• _Data supplied_
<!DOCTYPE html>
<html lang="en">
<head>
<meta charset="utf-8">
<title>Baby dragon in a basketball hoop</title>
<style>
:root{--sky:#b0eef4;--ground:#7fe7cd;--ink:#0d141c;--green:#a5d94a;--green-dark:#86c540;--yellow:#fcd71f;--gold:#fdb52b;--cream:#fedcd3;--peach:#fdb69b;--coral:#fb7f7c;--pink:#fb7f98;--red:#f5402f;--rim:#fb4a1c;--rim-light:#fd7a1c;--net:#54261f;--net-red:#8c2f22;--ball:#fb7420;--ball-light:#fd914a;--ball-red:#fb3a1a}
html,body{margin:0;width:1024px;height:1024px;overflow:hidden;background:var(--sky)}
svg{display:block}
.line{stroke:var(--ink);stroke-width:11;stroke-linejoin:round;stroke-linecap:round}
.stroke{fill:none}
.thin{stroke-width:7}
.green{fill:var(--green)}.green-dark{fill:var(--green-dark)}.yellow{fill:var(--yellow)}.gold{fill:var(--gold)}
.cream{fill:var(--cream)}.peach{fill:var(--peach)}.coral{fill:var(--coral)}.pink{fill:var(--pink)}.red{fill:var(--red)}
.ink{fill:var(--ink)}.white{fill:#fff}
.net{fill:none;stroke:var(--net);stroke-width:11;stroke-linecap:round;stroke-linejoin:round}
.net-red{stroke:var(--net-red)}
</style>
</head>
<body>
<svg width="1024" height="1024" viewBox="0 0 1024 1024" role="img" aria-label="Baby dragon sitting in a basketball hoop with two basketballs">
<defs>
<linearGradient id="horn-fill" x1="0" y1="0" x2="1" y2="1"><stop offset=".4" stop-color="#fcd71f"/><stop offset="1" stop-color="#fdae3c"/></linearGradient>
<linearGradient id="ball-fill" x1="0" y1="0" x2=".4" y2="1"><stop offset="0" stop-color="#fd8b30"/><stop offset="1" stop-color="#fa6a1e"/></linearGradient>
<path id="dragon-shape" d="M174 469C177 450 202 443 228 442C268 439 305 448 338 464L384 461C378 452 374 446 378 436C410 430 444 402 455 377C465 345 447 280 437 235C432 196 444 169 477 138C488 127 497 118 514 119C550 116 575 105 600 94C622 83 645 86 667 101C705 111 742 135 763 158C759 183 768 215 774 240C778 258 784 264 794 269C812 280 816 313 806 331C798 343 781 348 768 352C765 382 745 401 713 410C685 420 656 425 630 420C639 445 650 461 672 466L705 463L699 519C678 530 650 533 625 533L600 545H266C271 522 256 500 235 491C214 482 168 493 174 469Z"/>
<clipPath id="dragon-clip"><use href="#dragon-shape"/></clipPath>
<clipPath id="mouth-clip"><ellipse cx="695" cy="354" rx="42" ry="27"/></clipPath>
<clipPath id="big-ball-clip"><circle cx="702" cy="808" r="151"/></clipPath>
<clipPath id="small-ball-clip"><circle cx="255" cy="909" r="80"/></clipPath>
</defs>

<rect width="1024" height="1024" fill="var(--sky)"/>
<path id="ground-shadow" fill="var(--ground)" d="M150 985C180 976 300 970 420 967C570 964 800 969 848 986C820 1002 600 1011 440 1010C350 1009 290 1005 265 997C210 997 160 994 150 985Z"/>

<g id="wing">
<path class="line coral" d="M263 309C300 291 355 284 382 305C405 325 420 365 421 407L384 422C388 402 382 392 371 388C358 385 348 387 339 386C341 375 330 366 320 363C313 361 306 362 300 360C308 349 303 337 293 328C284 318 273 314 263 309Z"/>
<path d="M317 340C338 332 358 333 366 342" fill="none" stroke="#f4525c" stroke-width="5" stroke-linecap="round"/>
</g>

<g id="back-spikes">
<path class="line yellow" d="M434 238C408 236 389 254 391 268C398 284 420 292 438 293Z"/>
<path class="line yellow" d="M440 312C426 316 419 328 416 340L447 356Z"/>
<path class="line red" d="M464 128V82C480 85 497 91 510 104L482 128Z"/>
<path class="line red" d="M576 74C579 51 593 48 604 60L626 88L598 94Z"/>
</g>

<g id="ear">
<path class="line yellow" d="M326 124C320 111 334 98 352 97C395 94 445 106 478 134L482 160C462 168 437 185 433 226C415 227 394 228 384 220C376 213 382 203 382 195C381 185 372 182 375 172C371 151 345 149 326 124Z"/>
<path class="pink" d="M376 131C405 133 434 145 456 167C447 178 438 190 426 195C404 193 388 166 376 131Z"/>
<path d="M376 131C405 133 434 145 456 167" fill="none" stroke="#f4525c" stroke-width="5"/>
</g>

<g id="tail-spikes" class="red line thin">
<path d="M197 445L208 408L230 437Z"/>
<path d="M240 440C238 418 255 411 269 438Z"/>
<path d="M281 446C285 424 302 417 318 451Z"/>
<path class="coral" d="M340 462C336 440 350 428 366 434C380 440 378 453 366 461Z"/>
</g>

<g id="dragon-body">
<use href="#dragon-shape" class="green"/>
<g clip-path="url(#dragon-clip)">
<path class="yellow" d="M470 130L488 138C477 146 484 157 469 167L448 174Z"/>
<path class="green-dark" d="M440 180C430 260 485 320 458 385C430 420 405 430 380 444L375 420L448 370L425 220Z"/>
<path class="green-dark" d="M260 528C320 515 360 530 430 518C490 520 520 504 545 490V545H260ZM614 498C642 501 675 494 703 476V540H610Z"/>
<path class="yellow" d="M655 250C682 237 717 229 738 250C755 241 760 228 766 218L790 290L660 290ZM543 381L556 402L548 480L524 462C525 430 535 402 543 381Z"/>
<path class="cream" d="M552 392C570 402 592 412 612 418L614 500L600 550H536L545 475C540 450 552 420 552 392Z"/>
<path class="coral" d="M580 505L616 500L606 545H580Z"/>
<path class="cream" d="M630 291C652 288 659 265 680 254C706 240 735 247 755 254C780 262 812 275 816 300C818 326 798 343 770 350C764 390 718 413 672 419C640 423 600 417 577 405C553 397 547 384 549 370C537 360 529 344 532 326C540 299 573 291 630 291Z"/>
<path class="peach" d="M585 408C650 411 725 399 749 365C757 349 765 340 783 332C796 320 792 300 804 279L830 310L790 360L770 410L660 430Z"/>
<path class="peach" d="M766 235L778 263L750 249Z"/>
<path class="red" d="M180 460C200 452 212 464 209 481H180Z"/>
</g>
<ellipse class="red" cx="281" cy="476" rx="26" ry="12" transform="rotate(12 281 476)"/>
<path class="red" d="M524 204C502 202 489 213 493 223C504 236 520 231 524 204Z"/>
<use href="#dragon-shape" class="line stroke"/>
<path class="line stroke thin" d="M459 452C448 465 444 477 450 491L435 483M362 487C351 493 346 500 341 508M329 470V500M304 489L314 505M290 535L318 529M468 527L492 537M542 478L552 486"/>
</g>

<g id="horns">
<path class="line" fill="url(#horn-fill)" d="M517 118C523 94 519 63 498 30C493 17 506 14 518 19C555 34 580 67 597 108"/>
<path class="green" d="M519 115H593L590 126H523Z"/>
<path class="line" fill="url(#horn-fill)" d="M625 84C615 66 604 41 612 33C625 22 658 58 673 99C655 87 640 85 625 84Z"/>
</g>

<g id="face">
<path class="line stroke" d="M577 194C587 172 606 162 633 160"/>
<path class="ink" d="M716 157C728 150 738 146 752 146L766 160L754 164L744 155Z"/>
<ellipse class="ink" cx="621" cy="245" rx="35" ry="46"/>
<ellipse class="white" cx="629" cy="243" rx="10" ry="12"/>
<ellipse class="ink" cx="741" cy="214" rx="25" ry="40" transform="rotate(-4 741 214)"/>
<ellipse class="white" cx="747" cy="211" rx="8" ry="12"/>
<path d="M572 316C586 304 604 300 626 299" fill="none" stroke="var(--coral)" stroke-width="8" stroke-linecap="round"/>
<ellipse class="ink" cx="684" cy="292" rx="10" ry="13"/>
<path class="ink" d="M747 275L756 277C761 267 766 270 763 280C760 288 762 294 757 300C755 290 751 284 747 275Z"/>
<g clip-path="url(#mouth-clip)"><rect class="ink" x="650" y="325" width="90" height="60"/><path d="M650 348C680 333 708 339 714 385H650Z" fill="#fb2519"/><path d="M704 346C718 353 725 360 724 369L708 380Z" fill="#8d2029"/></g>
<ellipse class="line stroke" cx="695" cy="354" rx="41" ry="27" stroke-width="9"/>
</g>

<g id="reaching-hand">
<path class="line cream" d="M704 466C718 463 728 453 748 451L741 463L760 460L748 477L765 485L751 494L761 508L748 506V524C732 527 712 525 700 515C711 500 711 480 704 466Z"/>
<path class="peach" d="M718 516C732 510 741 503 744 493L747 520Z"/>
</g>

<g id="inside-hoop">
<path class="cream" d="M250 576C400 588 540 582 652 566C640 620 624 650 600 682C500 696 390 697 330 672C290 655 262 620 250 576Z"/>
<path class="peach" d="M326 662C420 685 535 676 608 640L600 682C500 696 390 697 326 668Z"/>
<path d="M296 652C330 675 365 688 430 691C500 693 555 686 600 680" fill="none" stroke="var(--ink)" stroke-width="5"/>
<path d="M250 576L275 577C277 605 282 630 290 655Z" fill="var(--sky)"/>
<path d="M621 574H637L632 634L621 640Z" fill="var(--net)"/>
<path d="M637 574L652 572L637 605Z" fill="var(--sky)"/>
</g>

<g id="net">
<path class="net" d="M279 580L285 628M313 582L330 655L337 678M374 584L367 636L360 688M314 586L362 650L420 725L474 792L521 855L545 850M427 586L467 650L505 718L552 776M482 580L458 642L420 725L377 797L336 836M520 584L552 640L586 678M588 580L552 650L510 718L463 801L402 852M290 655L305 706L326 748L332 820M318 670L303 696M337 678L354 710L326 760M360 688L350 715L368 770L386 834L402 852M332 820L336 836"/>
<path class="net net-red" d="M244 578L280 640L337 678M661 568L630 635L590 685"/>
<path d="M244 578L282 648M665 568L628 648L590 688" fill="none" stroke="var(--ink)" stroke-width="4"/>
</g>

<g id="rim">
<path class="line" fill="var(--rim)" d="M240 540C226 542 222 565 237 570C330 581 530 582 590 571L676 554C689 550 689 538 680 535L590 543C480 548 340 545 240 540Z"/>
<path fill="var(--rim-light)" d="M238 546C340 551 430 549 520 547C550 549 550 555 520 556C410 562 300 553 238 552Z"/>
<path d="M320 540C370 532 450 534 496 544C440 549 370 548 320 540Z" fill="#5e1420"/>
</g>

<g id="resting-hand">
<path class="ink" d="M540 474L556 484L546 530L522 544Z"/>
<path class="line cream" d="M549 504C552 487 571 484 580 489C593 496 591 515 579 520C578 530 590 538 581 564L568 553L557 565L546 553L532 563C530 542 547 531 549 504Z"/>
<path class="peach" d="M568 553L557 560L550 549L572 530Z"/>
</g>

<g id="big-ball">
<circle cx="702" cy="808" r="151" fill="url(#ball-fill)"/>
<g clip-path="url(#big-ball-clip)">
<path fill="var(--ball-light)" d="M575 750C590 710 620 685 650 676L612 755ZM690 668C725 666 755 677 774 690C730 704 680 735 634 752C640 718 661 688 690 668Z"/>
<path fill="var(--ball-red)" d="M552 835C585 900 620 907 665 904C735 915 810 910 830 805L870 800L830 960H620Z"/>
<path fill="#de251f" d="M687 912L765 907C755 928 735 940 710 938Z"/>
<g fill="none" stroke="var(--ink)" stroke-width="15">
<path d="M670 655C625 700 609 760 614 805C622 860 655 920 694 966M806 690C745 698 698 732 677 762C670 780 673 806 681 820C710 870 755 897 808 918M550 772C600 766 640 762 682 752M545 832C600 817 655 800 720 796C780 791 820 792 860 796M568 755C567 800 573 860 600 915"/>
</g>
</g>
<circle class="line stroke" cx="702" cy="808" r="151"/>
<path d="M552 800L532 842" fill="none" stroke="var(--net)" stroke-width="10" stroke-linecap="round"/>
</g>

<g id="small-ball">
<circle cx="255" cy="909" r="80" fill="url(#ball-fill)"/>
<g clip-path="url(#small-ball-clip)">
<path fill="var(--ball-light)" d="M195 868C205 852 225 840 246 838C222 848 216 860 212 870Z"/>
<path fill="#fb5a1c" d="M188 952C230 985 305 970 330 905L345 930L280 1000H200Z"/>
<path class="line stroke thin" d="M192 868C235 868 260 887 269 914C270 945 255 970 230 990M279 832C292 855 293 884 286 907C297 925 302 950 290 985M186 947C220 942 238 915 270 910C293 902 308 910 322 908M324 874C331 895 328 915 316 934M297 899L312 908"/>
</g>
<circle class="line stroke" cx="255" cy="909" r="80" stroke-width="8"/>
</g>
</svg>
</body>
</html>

• _Work request_
Report all lines of the material that contain the word "yellow".

• _Answer box_
:root{--sky:#b0eef4;--ground:#7fe7cd;--ink:#0d141c;--green:#a5d94a;--green-dark:#86c540;--yellow:#fcd71f;--gold:#fdb52b;--cream:#fedcd3;--peach:#fdb69b;--coral:#fb7f7c;--pink:#fb7f98;--red:#f5402f;--rim:#fb4a1c;--rim-light:#fd7a1c;--net:#54261f;--net-red:#8c2f22;--ball:#fb7420;--ball-light:#fd914a;--ball-red:#fb3a1a}
.green{fill:var(--green)}.green-dark{fill:var(--green-dark)}.yellow{fill:var(--yellow)}.gold{fill:var(--gold)}
<path class="line yellow" d="M434 238C408 236 389 254 391 268C398 284 420 292 438 293Z"/>
<path class="line yellow" d="M440 312C426 316 419 328 416 340L447 356Z"/>
<path class="line yellow" d="M326 124C320 111 334 98 352 97C395 94 445 106 478 134L482 160C462 168 437 185 433 226C415 227 394 228 384 220C376 213 382 203 382 195C381 185 372 182 375 172C371 151 345 149 326 124Z"/>
<path class="yellow" d="M470 130L488 138C477 146 484 157 469 167L448 174Z"/>
<path class="yellow" d="M655 250C682 237 717 229 738 250C755 241 760 228 766 218L790 290L660 290ZM543 381L556 402L548 480L524 462C525 430 535 402 543 381Z"/>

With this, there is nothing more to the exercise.